NEW YORK — Sweden’s Happy Socks will open its first U.S. store in SoHo here Friday. The 200-square-foot shop at 436 West Broadway, between Prince and Spring streets, is owned and operated by United Legwear Co., the North American licensee and distributor for Happy Socks since 2011.
This story first appeared in the April 3, 2013 issue of WWD. Subscribe Today.
The jewel box space, on a heavily trafficked stretch in SoHo, was conceived as an all-white showcase for the colorfully patterned Happy Socks designs. “We wanted an empty canvas where the socks speak for themselves. It’s like a candy store,” said Mikael Soderlindh, who cofounded Happy Socks with creative director Viktor Tell in 2008.
The SoHo store is the brand’s sixth retail unit worldwide. The company operates directly owned stores in Stockholm and Malmö, Sweden, as well as one unit in Tokyo. Local distribution partners operate retail locations in Hong Kong and Taipei.
Later this year a flagship will open in London, as well as additional units in Tokyo and Osaka, Japan. Next year a store is planned for Paris.
Happy Socks is now in about 70 markets around the world, with 60 distribution partners. United Legwear has grown the U.S. into the brand’s largest market, followed by Europe and Japan.
Happy Socks, which retail on average for $12 a pair, has helped fuel the trend of attention-grabbing fashion socks for both men and women. The brand will sell 10 million pairs of socks this year, worth about $120 million at retail, double that of 2012, according to the company.
The brand offers 80 to 100 different unisex sock styles per season.
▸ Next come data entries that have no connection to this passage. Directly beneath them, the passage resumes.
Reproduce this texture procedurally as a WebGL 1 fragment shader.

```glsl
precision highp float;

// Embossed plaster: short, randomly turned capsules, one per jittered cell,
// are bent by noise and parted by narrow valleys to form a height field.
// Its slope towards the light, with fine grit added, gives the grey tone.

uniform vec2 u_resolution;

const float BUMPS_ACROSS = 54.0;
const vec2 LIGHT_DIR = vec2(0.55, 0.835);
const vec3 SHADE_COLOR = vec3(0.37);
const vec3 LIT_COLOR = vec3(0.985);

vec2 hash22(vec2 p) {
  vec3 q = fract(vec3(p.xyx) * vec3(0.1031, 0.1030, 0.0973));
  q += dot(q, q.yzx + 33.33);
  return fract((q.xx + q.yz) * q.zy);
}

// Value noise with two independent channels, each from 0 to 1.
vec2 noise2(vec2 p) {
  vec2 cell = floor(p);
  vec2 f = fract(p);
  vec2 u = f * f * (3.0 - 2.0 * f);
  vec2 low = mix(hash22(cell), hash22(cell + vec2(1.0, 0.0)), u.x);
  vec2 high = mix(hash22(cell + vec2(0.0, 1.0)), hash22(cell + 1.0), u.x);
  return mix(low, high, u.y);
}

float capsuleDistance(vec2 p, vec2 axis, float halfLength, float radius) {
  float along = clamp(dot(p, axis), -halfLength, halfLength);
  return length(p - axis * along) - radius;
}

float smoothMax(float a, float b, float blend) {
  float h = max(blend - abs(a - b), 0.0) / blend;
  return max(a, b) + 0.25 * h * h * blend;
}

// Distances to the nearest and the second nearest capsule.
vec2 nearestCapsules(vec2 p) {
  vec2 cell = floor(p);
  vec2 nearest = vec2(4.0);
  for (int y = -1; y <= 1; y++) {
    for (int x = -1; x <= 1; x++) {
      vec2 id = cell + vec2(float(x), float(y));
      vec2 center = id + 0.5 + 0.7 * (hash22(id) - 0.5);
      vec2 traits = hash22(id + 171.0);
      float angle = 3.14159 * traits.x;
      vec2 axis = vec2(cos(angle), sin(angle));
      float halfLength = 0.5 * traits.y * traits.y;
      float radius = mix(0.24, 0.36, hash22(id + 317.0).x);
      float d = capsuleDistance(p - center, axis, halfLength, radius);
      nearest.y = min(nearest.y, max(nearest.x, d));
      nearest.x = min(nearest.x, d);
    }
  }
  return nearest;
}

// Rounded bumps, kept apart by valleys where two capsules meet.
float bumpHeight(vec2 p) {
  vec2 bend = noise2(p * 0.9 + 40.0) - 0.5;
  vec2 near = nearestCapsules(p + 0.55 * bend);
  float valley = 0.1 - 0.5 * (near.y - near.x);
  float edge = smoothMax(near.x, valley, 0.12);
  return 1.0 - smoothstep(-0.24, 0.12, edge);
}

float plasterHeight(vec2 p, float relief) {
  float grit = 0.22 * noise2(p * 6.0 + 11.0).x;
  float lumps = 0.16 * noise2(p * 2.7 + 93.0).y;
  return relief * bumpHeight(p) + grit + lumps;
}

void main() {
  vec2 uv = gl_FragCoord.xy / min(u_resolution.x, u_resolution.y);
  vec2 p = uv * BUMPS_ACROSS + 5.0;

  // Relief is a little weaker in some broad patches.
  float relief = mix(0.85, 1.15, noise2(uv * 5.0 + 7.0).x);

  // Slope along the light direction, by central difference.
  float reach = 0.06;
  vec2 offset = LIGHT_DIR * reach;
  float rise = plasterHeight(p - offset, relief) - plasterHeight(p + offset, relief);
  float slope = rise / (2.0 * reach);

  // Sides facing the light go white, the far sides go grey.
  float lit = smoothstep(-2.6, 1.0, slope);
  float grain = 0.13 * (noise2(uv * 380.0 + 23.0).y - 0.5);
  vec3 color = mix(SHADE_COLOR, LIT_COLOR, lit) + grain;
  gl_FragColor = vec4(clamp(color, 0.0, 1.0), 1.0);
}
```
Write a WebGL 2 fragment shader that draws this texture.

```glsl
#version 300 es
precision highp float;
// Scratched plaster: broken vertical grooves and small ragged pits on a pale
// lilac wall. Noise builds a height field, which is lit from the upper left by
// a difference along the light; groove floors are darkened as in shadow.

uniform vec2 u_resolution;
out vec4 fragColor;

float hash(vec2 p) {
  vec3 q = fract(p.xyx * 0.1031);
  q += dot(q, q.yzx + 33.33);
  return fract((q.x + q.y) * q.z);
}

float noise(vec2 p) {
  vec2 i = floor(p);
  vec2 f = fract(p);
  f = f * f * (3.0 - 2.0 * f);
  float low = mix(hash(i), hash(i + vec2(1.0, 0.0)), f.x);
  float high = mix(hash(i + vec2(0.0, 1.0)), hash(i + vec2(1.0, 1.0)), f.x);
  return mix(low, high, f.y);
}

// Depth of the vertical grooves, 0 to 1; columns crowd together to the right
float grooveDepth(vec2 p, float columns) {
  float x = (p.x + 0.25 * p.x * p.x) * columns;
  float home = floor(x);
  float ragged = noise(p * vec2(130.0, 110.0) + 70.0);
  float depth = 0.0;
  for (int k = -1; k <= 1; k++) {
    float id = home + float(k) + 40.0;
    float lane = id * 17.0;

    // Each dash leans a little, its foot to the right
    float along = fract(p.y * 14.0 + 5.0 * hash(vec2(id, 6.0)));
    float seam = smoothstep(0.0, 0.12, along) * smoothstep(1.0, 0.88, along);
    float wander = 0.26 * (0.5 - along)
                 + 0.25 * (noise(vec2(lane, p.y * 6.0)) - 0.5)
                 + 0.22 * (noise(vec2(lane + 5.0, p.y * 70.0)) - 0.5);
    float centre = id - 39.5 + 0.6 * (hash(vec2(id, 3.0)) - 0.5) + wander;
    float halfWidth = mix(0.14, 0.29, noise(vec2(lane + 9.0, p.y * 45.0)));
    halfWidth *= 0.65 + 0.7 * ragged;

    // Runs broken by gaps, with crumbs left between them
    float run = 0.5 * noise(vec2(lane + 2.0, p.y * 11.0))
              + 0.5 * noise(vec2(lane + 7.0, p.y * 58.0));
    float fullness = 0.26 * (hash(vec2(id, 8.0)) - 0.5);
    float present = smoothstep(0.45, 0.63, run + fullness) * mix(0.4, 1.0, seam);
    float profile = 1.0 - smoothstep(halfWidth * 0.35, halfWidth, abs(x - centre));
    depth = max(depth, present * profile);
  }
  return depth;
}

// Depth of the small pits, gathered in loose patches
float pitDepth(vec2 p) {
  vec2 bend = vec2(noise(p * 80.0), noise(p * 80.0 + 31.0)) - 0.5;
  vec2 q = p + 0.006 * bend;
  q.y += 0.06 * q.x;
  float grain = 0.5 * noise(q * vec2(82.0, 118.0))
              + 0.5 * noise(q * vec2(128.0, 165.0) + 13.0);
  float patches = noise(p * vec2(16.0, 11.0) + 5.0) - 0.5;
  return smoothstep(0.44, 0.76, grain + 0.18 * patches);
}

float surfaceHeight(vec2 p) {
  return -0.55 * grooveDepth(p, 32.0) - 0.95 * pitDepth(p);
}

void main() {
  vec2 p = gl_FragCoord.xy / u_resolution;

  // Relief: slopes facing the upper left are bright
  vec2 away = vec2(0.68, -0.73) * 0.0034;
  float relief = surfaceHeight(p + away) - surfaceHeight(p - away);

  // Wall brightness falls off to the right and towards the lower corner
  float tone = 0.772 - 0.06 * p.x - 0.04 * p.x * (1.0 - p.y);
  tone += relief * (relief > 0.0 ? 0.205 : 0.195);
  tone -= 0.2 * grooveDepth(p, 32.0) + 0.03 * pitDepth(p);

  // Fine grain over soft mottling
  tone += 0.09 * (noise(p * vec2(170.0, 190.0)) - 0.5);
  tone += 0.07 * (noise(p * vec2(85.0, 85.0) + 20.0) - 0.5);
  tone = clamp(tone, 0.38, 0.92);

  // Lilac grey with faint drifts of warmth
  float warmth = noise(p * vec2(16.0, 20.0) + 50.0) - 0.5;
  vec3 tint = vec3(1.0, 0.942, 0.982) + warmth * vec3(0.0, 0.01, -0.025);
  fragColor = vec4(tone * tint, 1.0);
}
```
Designs come in two sizes, which are split relatively evenly in sales, indicating a solidly dual-gender customer base. “The fashion sock category has exploded, and Happy Socks is the best-known brand in the category,” said Rita Polidori O’Brien, vice president of licensing and marketing at New York-based United Legwear Co.
The brand is wholesaled to Nordstrom, Bloomingdale’s, Madewell, Crewcuts by J. Crew, Kitson and Opening Ceremony, and has grown into United Legwear’s third-biggest business, behind Puma and Skechers.